Fiction and Legal Writing: Three Surprising Similarities
When we’re writing for judges, we’re writing short stories. We might not be writing fiction, but if you look closely at the elements of fiction, legal writing is pretty close.
Take Edward P. Jones’s story, A Butterfly on F Street, which covers just five pages, and made me realize just how similar fiction and legal writing can be—and how keeping the elements of fiction in mind when it comes to your legal writing can actually help you provide excellent client service in terms of legal writing that works.
Here’s what I found:
Fact Patterns and Legal Argument
In fiction, facts tend to take the shape of back story. So, too, in law practice. Here’s the first sentence of “Butterfly”:
The man Mildred Harper was legally married to for twenty-seven years had been dead and buried five months when, standing on an F Street traffic median, she came upon the woman her husband had lived with for the last two years of his life.
The facts are Mildred’s 27-year marriage, her husband’s infidelity, his death, and Mildred’s grief. Jones builds the foundation of his story with these facts, just as we (as lawyers) use facts to build the foundation of our arguments.
On the other hand, the here-and-now, as I call it, is the world that Jones the fiction writer needs us to believe in, if we’re going to take his writing seriously. The here-and-now is analogous to the legal argument we want the judge to believe.
The back story—the marriage, the infidelity, the death and grief—is woven into the here-and-now, which is Mildred standing there on the F Street traffic median. Mildred’s actually doing something, she’s a real character in the world, and when she comes “face to face,” as Jones writes, with the other woman, it’s all the more believable.
Point of View
Jones writes from Mildred Harper’s point of view—not first person, but a relatively close third person, which is exactly how you write for your client, furthering the believability of your legal writing. Jones does not assume the role of an all-knowing, omniscient narrator. Rather, he writes for Mildred, his character, who feels grief and loss and struggles to understand it as she confronts the other woman.
As in “Butterfly,” you will not put yourself in your argument. You don’t write, “My client deserves compensation because I believe it would be a just result.” You state why your client deserves compensation based on the facts and the law and then you get out of the way and write from your client’s point of view.
In a story that includes big themes like marriage and heartbreak and mortality, Jones could easily have overwritten Mildred’s part by including much more back story than he did, Mildred going on and on about how bad she feels that her husband left her. Jones could have doubled the size of the story with moments plucked from her lengthy marriage, driving the point home to the reader that, indeed, Mildred’s lost her marriage and her husband and all is not well.
But that wasn’t essential to the story.

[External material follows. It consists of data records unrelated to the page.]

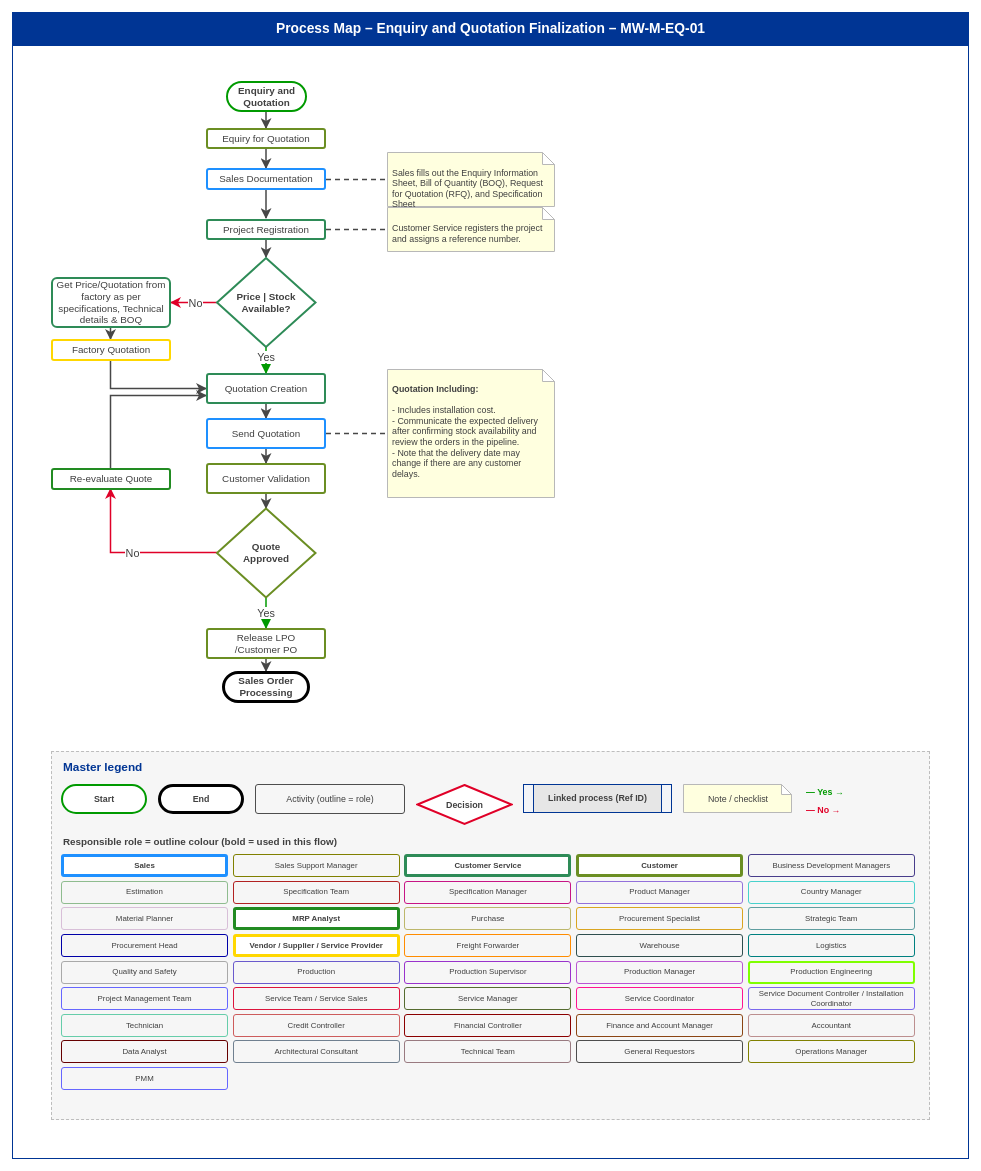
<!DOCTYPE html>
<html lang="en">
<head>
<meta charset="utf-8">
<title>Process Map – Enquiry and Quotation Finalization</title>
<style>
:root {
  --navy: #003594; --ink: #404040; --line: #474747; --yes: #009a00; --no: #e00028;
  --note: #ffffdf; --note-edge: #b8b8b8; --panel: #f6f6f6;
  --sales: #1e90ff; --service: #2e8b57; --customer: #6b8e23; --analyst: #228b22; --vendor: #ffd700;
}
* { box-sizing: border-box; margin: 0; padding: 0; }
body { width: 981px; height: 1171px; position: relative; overflow: hidden; background: #fff; color: var(--ink); font: 9.85px/1.2 "Liberation Sans", Arial, sans-serif; }
.sheet { position: absolute; left: 12px; top: 12px; width: 957px; height: 1147px; border: 1px solid var(--navy); }
.title { height: 33px; background: var(--navy); color: #fff; font-size: 13.8px; line-height: 32px; text-align: center; }
.connectors { position: absolute; left: 0; top: 0; }
.node { position: absolute; display: flex; align-items: center; justify-content: center; text-align: center; white-space: nowrap; background: #fff; border: 2px solid var(--role); border-radius: 3px; }
.main { left: 206px; width: 120px; }
.side { left: 51px; width: 120px; }
.start { border-radius: 16px; font-weight: bold; --role: var(--yes); }
.end { border: 3px solid #000; border-radius: 16px; font-weight: bold; }
.sales { --role: var(--sales); }
.service { --role: var(--service); }
.customer { --role: var(--customer); }
.analyst { --role: var(--analyst); }
.vendor { --role: var(--vendor); }
.question { position: absolute; left: 216px; width: 100px; text-align: center; font-weight: bold; }
.branch { position: absolute; background: #fff; font-size: 10.8px; line-height: 12px; text-align: center; }
.note-text { position: absolute; left: 392px; width: 162px; overflow: hidden; font-size: 8.86px; line-height: 10.6px; white-space: nowrap; }
.legend { position: absolute; left: 51px; top: 751px; width: 879px; height: 369px; padding: 0 15px 0 10px; background: var(--panel); border: 1px dashed #bdbdbd; }
.legend h2 { height: 32px; padding: 8px 0 0 1px; color: var(--navy); font-size: 11.8px; line-height: 15px; }
.symbols { display: flex; gap: 11px; height: 50px; margin-left: -1px; font-size: 8.87px; }
.symbols > * { flex: none; display: flex; align-items: center; justify-content: center; height: 30px; white-space: nowrap; }
.pill { width: 86px; background: #fff; font-weight: bold; border: 2px solid var(--yes); border-radius: 15px; }
.pill.stop { border: 3px solid #000; }
.activity { width: 150px; border: 1.5px solid #4d4d4d; border-radius: 3px; }
.symbols .decision { width: 97px; height: 42px; position: relative; font-weight: bold; }
.decision svg, .checklist svg { position: absolute; left: 0; top: 0; }
.decision span, .checklist span { position: relative; }
.linked { position: relative; width: 149px; height: 29px; margin-left: -1px; background: #e6e6e6; border: 1px solid var(--navy); font-weight: bold; }
.linked::before, .linked::after { content: ""; position: absolute; top: 0; bottom: 0; width: 9px; background: #f2f4f8; }
.linked::before { left: 0; border-right: 1px solid var(--navy); }
.linked::after { right: 0; border-left: 1px solid var(--navy); }
.checklist { position: relative; width: 110px; }
.symbols .answers { flex-direction: column; align-items: flex-start; gap: 7px; height: 34px; margin-left: 2px; font-weight: bold; }
.answers .yes { color: var(--yes); }
.answers .no { color: var(--no); }
.legend h3 { height: 20px; padding: 1px 0 0 1px; font-size: 9.85px; line-height: 13px; }
.roles { display: grid; grid-template-columns: repeat(5, 167px); column-gap: 4.7px; grid-auto-rows: 23px; row-gap: 3.65px; list-style: none; margin-left: -1px; font-size: 7.88px; }
.roles li { display: flex; align-items: center; justify-content: center; text-align: center; border: 1.5px solid var(--role); border-radius: 3px; }
.roles .used { background: #fff; border-width: 3px; font-weight: bold; }
</style>
</head>
<body>
<main class="sheet"><h1 class="title">Process Map – Enquiry and Quotation Finalization – MW-M-EQ-01</h1></main>

<svg class="connectors" width="981" height="740" viewBox="0 0 981 740" fill="none" aria-hidden="true">
  <defs>
    <marker id="arrow" markerUnits="userSpaceOnUse" markerWidth="11" markerHeight="11" refX="10" refY="5.5" orient="auto"><path d="M0 0 11 5.5 0 11 3 5.5Z" fill="#474747"/></marker>
    <marker id="arrow-no" markerUnits="userSpaceOnUse" markerWidth="11" markerHeight="11" refX="10" refY="5.5" orient="auto"><path d="M0 0 11 5.5 0 11 3 5.5Z" fill="#e00028"/></marker>
    <marker id="arrow-yes" markerUnits="userSpaceOnUse" markerWidth="10" markerHeight="10" refX="9" refY="5" orient="auto"><path d="M0 0 10 5 0 10Z" fill="#009a00"/></marker>
  </defs>
  <g stroke="#474747" stroke-width="1.5" marker-end="url(#arrow)">
    <path d="M266 111V128"/><path d="M266 149V168"/><path d="M266 189V218"/><path d="M266 239V257"/>
    <path d="M266 403V418"/><path d="M266 448V463"/><path d="M266 493V508"/><path d="M266 658V671"/>
    <path d="M110.5 327V339"/><path d="M110.5 360V388.5H206"/><path d="M110.5 469V395.5H206"/>
  </g>
  <g stroke="#e00028" stroke-width="1.5" marker-end="url(#arrow-no)">
    <path d="M217 302.5H171"/><path d="M217 552.5H110.5V489"/>
  </g>
  <g stroke="#009a00" stroke-width="1.5" marker-end="url(#arrow-yes)">
    <path d="M266 347V373"/><path d="M266 597V628"/>
  </g>
  <path d="M326 179.5H387M326 229.5H387M326 433.5H387" stroke="#474747" stroke-width="1.5" stroke-dasharray="5 4"/>
  <g fill="#fff" stroke-width="2">
    <polygon points="266,258 315.5,302.5 266,347 217,302.5" stroke="#2e8b57"/>
    <polygon points="266,508.5 315.5,553 266,597.5 217,553" stroke="#6b8e23"/>
  </g>
  <g fill="#ffffdf" stroke="#b8b8b8">
    <path d="M387.5 152.5H542.5L554.5 164.5V206.5H387.5Z"/><path d="M542.5 152.5V164.5H554.5Z" fill="#fff"/>
    <path d="M387.5 207.5H542.5L554.5 219.5V251.5H387.5Z"/><path d="M542.5 207.5V219.5H554.5Z" fill="#fff"/>
    <path d="M387.5 369.5H542.5L554.5 381.5V497.5H387.5Z"/><path d="M542.5 369.5V381.5H554.5Z" fill="#fff"/>
  </g>
</svg>

<section aria-label="Process flow">
  <div class="node start" style="left:226px;top:81px;width:81px;height:31px">Enquiry and<br>Quotation</div>
  <div class="node main customer" style="top:128px;height:21px">Equiry for Quotation</div>
  <div class="node main sales" style="top:168px;height:22px">Sales Documentation</div>
  <div class="node main service" style="top:219px;height:21px">Project Registration</div>
  <p class="question" style="top:291px">Price | Stock<br>Available?</p>
  <div class="node side service" style="top:277px;height:51px;border-radius:6px">Get Price/Quotation from<br>factory as per<br>specifications, Technical<br>details &amp; BOQ</div>
  <div class="node side vendor" style="top:339px;height:22px">Factory Quotation</div>
  <div class="node main service" style="top:373px;height:31px">Quotation Creation</div>
  <div class="node main sales" style="top:418px;height:31px">Send Quotation</div>
  <div class="node main customer" style="top:463px;height:31px">Customer Validation</div>
  <div class="node side analyst" style="top:468px;height:22px">Re-evaluate Quote</div>
  <p class="question" style="top:541px">Quote<br>Approved</p>
  <div class="node main customer" style="top:628px;height:31px">Release LPO<br>/Customer PO</div>
  <div class="node end" style="left:222px;top:671px;width:88px;height:32px">Sales Order<br>Processing</div>

  <span class="branch" style="left:188px;top:297px;width:15px">No</span>
  <span class="branch" style="left:256px;top:351px;width:20px">Yes</span>
  <span class="branch" style="left:125px;top:547px;width:15px">No</span>
  <span class="branch" style="left:256px;top:607px;width:20px">Yes</span>

  <p class="note-text" style="top:167.5px;height:39px">Sales fills out the Enquiry Information<br>Sheet, Bill of Quantity (BOQ), Request<br>for Quotation (RFQ), and Specification<br>Sheet</p>
  <p class="note-text" style="top:223px">Customer Service registers the project<br>and assigns a reference number.</p>
  <p class="note-text" style="top:384px"><b>Quotation Including:</b><br><br>- Includes installation cost.<br>- Communicate the expected delivery<br>after confirming stock availability and<br>review the orders in the pipeline.<br>- Note that the delivery date may<br>change if there are any customer<br>delays.</p>
</section>

<section class="legend">
  <h2>Master legend</h2>
  <div class="symbols">
    <div class="pill">Start</div>
    <div class="pill stop">End</div>
    <div class="activity">Activity (outline = role)</div>
    <div class="decision"><svg width="97" height="42" aria-hidden="true"><polygon points="48.5,1 95.5,20.5 48.5,40 1.5,20.5" fill="#fff" stroke="#e00028" stroke-width="2"/></svg><span>Decision</span></div>
    <div class="linked">Linked process (Ref ID)</div>
    <div class="checklist"><svg width="110" height="30" aria-hidden="true" fill="#ffffdf" stroke="#b8b8b8"><path d="M.5 .5H98.5L108.5 10.5V28.5H.5Z"/><path d="M98.5 .5V10.5H108.5Z" fill="#fff"/></svg><span>Note / checklist</span></div>
    <div class="answers"><span class="yes">— Yes →</span><span class="no">— No →</span></div>
  </div>
  <h3>Responsible role = outline colour (bold = used in this flow)</h3>
  <ul class="roles">
    <li class="used sales">Sales</li>
    <li style="--role:#808000">Sales Support Manager</li>
    <li class="used service">Customer Service</li>
    <li class="used customer">Customer</li>
    <li style="--role:#483d8b">Business Development Managers</li>
    <li style="--role:#8fbc8f">Estimation</li>
    <li style="--role:#b22222">Specification Team</li>
    <li style="--role:#c71585">Specification Manager</li>
    <li style="--role:#9370db">Product Manager</li>
    <li style="--role:#48d1cc">Country Manager</li>
    <li style="--role:#d8bfd8">Material Planner</li>
    <li class="used analyst">MRP Analyst</li>
    <li style="--role:#bdb76b">Purchase</li>
    <li style="--role:#daa520">Procurement Specialist</li>
    <li style="--role:#5f9ea0">Strategic Team</li>
    <li style="--role:#0000a8">Procurement Head</li>
    <li class="used vendor">Vendor / Supplier / Service Provider</li>
    <li style="--role:#ff8c00">Freight Forwarder</li>
    <li style="--role:#2f4f4f">Warehouse</li>
    <li style="--role:#008080">Logistics</li>
    <li style="--role:#a9a9a9">Quality and Safety</li>
    <li style="--role:#6a5acd">Production</li>
    <li style="--role:#9932cc">Production Supervisor</li>
    <li style="--role:#ba55d3">Production Manager</li>
    <li style="--role:#7fff00;border-width:2px">Production Engineering</li>
    <li style="--role:#6666ff">Project Management Team</li>
    <li style="--role:#dc143c">Service Team / Service Sales</li>
    <li style="--role:#556b2f">Service Manager</li>
    <li style="--role:#ff1493">Service Coordinator</li>
    <li style="--role:#7b68ee">Service Document Controller / Installation Coordinator</li>
    <li style="--role:#66cdaa">Technician</li>
    <li style="--role:#cd5c5c">Credit Controller</li>
    <li style="--role:#8b0000">Financial Controller</li>
    <li style="--role:#8b4513">Finance and Account Manager</li>
    <li style="--role:#bc8f8f">Accountant</li>
    <li style="--role:#660000">Data Analyst</li>
    <li style="--role:#708090">Architectural Consultant</li>
    <li style="--role:#997a80">Technical Team</li>
    <li style="--role:#4d4d4d">General Requestors</li>
    <li style="--role:#808000">Operations Manager</li>
    <li style="--role:#6666ff">PMM</li>
  </ul>
</section>
</body>
</html>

What was essential was the one moment in time when Mildred confronts the other woman on F Street after all the bad stuff has happened and Mildred is trying to “get far enough away from insanity’s doorstep to see hope.”

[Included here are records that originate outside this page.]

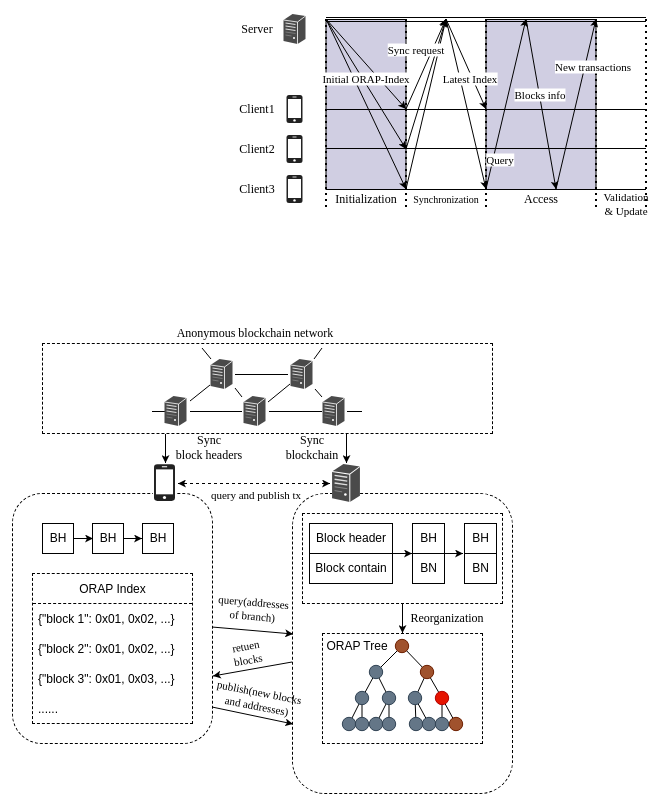
<!DOCTYPE html>
<html lang="en">
<head>
<meta charset="utf-8">
<title>ORAP protocol diagram</title>
<style>
:root {
  --ink: #000;
  --paper: #fff;
  --phase: #d0cee2;
  --device: #4a4a4a;
  --node: #647687;
  --node-edge: #314354;
  --path: #a0522d;
  --path-edge: #6d1f00;
  --target: #e51400;
  --target-edge: #b20000;
  --serif: "Liberation Serif", serif;
  --sans: "Liberation Sans", sans-serif;
}
* { box-sizing: border-box; }
html, body { margin: 0; background: var(--paper); }
.canvas {
  position: relative;
  width: 669px;
  height: 806px;
  overflow: hidden;
  color: var(--ink);
  background: var(--paper);
  font: 12px/15px var(--serif);
}
.drawing { position: absolute; left: 0; top: 0; display: block; }
.wire { fill: none; stroke: var(--ink); stroke-width: 1; }
.arrow { marker-end: url(#head); }
.both { marker-start: url(#head); stroke-dasharray: 3 3; }
.lifeline { stroke: var(--ink); stroke-width: 2; stroke-dasharray: 2 4; }
.node { fill: var(--node); stroke: var(--node-edge); }
.node.path { fill: var(--path); stroke: var(--path-edge); }
.node.target { fill: var(--target); stroke: var(--target-edge); }

.label {
  position: absolute;
  left: var(--x);
  top: var(--y);
  transform: translate(-50%, -50%) rotate(var(--turn, 0deg));
  white-space: nowrap;
  text-align: center;
}
.small { font-size: 11px; line-height: 14px; }
.tiny { font-size: 10px; }
.message { font-size: 11px; line-height: 13px; background: var(--paper); }
.sans { font-family: var(--sans); }

.panel { position: absolute; border: 1px dashed var(--ink); }
.network { left: 42px; top: 343px; width: 451px; height: 91px; }
.client { left: 12px; top: 493px; width: 201px; height: 251px; border-radius: 30px; }
.server { left: 292px; top: 493px; width: 221px; height: 301px; border-radius: 33px; }
.chain { left: 302px; top: 513px; width: 201px; height: 91px; }
.tree { left: 322px; top: 633px; width: 161px; height: 111px; }
.index { left: 32px; top: 573px; width: 161px; height: 151px; font-family: var(--sans); }
.index h2 {
  margin: 0;
  height: 30px;
  border-bottom: 1px dashed var(--ink);
  font: inherit;
  line-height: 30px;
  text-align: center;
}
.index ul { margin: 0; padding: 0 0 0 5px; list-style: none; line-height: 30px; white-space: nowrap; }

.blocks { position: absolute; display: flex; font-family: var(--sans); text-align: center; line-height: 29px; }
.headers { left: 42px; top: 523px; gap: 18px; }
.full { left: 309px; top: 523px; gap: 19px; }
.block { width: 33px; border: 1px solid var(--ink); }
.headers .block { width: 32px; }
.full .block:first-child { width: 84px; }
.block span { display: block; height: 29px; }
.block span + span { height: 30px; border-top: 1px solid var(--ink); }
</style>
</head>
<body>
<main class="canvas">
  <section class="panel network"></section>
  <section class="panel client"></section>
  <section class="panel server"></section>
  <section class="panel chain"></section>
  <section class="panel tree"></section>
  <section class="panel index">
    <h2>ORAP Index</h2>
    <ul>
      <li>{"block 1": 0x01, 0x02, ...}</li>
      <li>{"block 2": 0x01, 0x02, ...}</li>
      <li>{"block 3": 0x01, 0x03, ...}</li>
      <li>......</li>
    </ul>
  </section>

  <div class="blocks headers">
    <div class="block"><span>BH</span></div>
    <div class="block"><span>BH</span></div>
    <div class="block"><span>BH</span></div>
  </div>
  <div class="blocks full">
    <div class="block"><span>Block header</span><span>Block contain</span></div>
    <div class="block"><span>BH</span><span>BN</span></div>
    <div class="block"><span>BH</span><span>BN</span></div>
  </div>

  <svg class="drawing" width="669" height="806" viewBox="0 0 669 806" aria-hidden="true">
    <defs>
      <marker id="head" viewBox="0 0 9 8" refX="8" refY="4" markerWidth="9" markerHeight="8" orient="auto-start-reverse">
        <path d="M8 4 L0 8 L2 4 L0 0 Z"/>
      </marker>
      <symbol id="tower" viewBox="0 0 22 30">
        <path d="M0 6 L9 0 L22 2 L22 25 L14 30 L0 27 Z" fill="var(--device)"/>
        <path d="M0 6 L14 8 V30 M14 8 L22 2" fill="none" stroke="#fff" stroke-width=".8"/>
        <path d="M2 9 L12 10.5 M2 12 L12 13.5 M2 15 L12 16.5" stroke="#ddd" stroke-width="1.1"/>
        <path d="M2 18 L12 19.5 M2 21 L8 22" stroke="#999" stroke-width=".6"/>
        <circle cx="10.5" cy="24" r="1" fill="#fff"/>
      </symbol>
      <symbol id="phone" viewBox="0 0 16 28">
        <rect width="16" height="28" rx="2.5" fill="#222"/>
        <rect x="1.5" y="4" width="13" height="19" fill="#fff"/>
        <path d="M6 2 H10" stroke="#fff" stroke-width=".8"/>
        <circle cx="8" cy="25.4" r="1.2" fill="#fff"/>
      </symbol>
      <circle id="dot" r="6.7"/>
    </defs>

    <g id="sequence">
      <g fill="var(--phase)" stroke="var(--ink)">
        <rect x="326" y="19.5" width="80" height="170"/>
        <rect x="486" y="19.5" width="110" height="170"/>
      </g>
      <path class="wire" d="M326 17.5 H646 M326 21.5 H646 M326 109.5 H646 M326 148.5 H646 M326 189.5 H646"/>
      <g class="lifeline">
        <path d="M326 19 V210"/>
        <path d="M406 19 V210"/>
        <path d="M486 19 V210"/>
        <path d="M596 19 V210"/>
        <path d="M646 19 V210"/>
      </g>
      <g class="wire">
        <path class="arrow" d="M326 19 L406 109"/>
        <path class="arrow" d="M326 19 L406 149"/>
        <path class="arrow" d="M326 19 L406 189"/>
        <path class="arrow" d="M406 109 L446 19"/>
        <path class="arrow" d="M406 149 L446 19"/>
        <path class="arrow" d="M406 189 L446 19"/>
        <path class="arrow" d="M446 19 L486 109"/>
        <path class="arrow" d="M446 19 L486 189"/>
        <path class="arrow" d="M486 189 L526 19"/>
        <path class="arrow" d="M526 19 L556 189"/>
        <path class="arrow" d="M556 189 L596 19"/>
      </g>
      <use href="#tower" x="283" y="14" width="23" height="30"/>
      <use href="#phone" x="286" y="95" width="17" height="28"/>
      <use href="#phone" x="286" y="135" width="17" height="28"/>
      <use href="#phone" x="286" y="175" width="17" height="28"/>
    </g>

    <g id="peers">
      <path class="wire" d="M202 348 L211 359 M322 348 L314 359 M235 374.5 H288 M190 401 L210 385 M235 388 L242 397 M268 402 L290 384 M315 389 L322 397 M152 411.5 H165 M190 411.5 H242 M269 411.5 H322 M347 411.5 H362"/>
      <use href="#tower" x="210" y="359" width="23" height="30"/>
      <use href="#tower" x="290" y="359" width="23" height="30"/>
      <use href="#tower" x="164" y="396" width="23" height="30"/>
      <use href="#tower" x="243" y="396" width="23" height="30"/>
      <use href="#tower" x="322" y="396" width="23" height="30"/>
    </g>

    <g id="links" class="wire">
      <path class="arrow" d="M165.5 434 V463"/>
      <path class="arrow" d="M346.5 434 V463"/>
      <path class="arrow both" d="M178 483.5 H330"/>
      <path class="arrow" d="M74 538.5 H93"/>
      <path class="arrow" d="M124 538.5 H142"/>
      <path class="arrow" d="M393 553.5 H412"/>
      <path class="arrow" d="M445 553.5 H463"/>
      <path class="arrow" d="M402.5 604 V633"/>
      <path class="arrow" d="M212 627 L293 634"/>
      <path class="arrow" d="M292 662 L213 676"/>
      <path class="arrow" d="M212 707 L293 724"/>
    </g>
    <g id="devices">
      <rect x="153" y="463" width="23" height="39" fill="#fff"/>
      <use href="#phone" x="154" y="464" width="21" height="37"/>
      <rect x="332" y="490" width="28" height="8" fill="#fff"/>
      <use href="#tower" x="332" y="464" width="28" height="38"/>
    </g>

    <g id="index-tree">
      <path class="wire" d="M402 646 L376 672 L362 698 L349 724 M376 672 L389 698 V724 M362 698 V724 M389 698 L376 724 M402 646 L427 672 L415 698 L416 724 M427 672 L442 698 L456 724 M415 698 L429 724 M442 698 V724"/>
      <g class="node">
        <use href="#dot" x="376" y="672"/>
        <use href="#dot" x="362" y="698"/>
        <use href="#dot" x="389" y="698"/>
        <use href="#dot" x="415" y="698"/>
        <use href="#dot" x="349" y="724"/>
        <use href="#dot" x="362" y="724"/>
        <use href="#dot" x="376" y="724"/>
        <use href="#dot" x="389" y="724"/>
        <use href="#dot" x="416" y="724"/>
        <use href="#dot" x="429" y="724"/>
        <use href="#dot" x="442" y="724"/>
      </g>
      <g class="node path">
        <use href="#dot" x="402" y="646"/>
        <use href="#dot" x="427" y="672"/>
        <use href="#dot" x="456" y="724"/>
      </g>
      <use class="node target" href="#dot" x="442" y="698"/>
    </g>
  </svg>

  <div class="label" style="--x:257px;--y:29px">Server</div>
  <div class="label" style="--x:257px;--y:109px">Client1</div>
  <div class="label" style="--x:257px;--y:149px">Client2</div>
  <div class="label" style="--x:257px;--y:189px">Client3</div>

  <div class="label message" style="--x:366px;--y:79px">Initial ORAP-Index</div>
  <div class="label message" style="--x:416px;--y:50px">Sync request</div>
  <div class="label message" style="--x:470px;--y:79px">Latest Index</div>
  <div class="label message" style="--x:500px;--y:160px">Query</div>
  <div class="label message" style="--x:540px;--y:95px">Blocks info</div>
  <div class="label message" style="--x:593px;--y:67px">New transactions</div>

  <div class="label" style="--x:366px;--y:199px">Initialization</div>
  <div class="label tiny" style="--x:446px;--y:199px">Synchronization</div>
  <div class="label" style="--x:541px;--y:199px">Access</div>
  <div class="label small" style="--x:626px;--y:204px">Validation<br>&amp; Update</div>

  <div class="label" style="--x:255px;--y:333px">Anonymous blockchain network</div>
  <div class="label" style="--x:209px;--y:448px">Sync<br>block headers</div>
  <div class="label" style="--x:312px;--y:448px">Sync<br>blockchain</div>
  <div class="label message" style="--x:256px;--y:495px">query and publish tx</div>

  <div class="label small" style="--x:253px;--y:609px;--turn:5deg">query(addresses<br>of branch)</div>
  <div class="label small" style="--x:247px;--y:653px;--turn:-10deg">retuen<br>blocks</div>
  <div class="label small" style="--x:258px;--y:699px;--turn:11deg">publish(new blocks<br>and addresses)</div>

  <div class="label" style="--x:447px;--y:618px">Reorganization</div>
  <div class="label sans" style="--x:357px;--y:646px">ORAP Tree</div>
</main>
</body>
</html>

Come to think of it, the lives of some of our clients resemble Mildred’s.
There’s no reason why you cannot write Mildred like Jones does.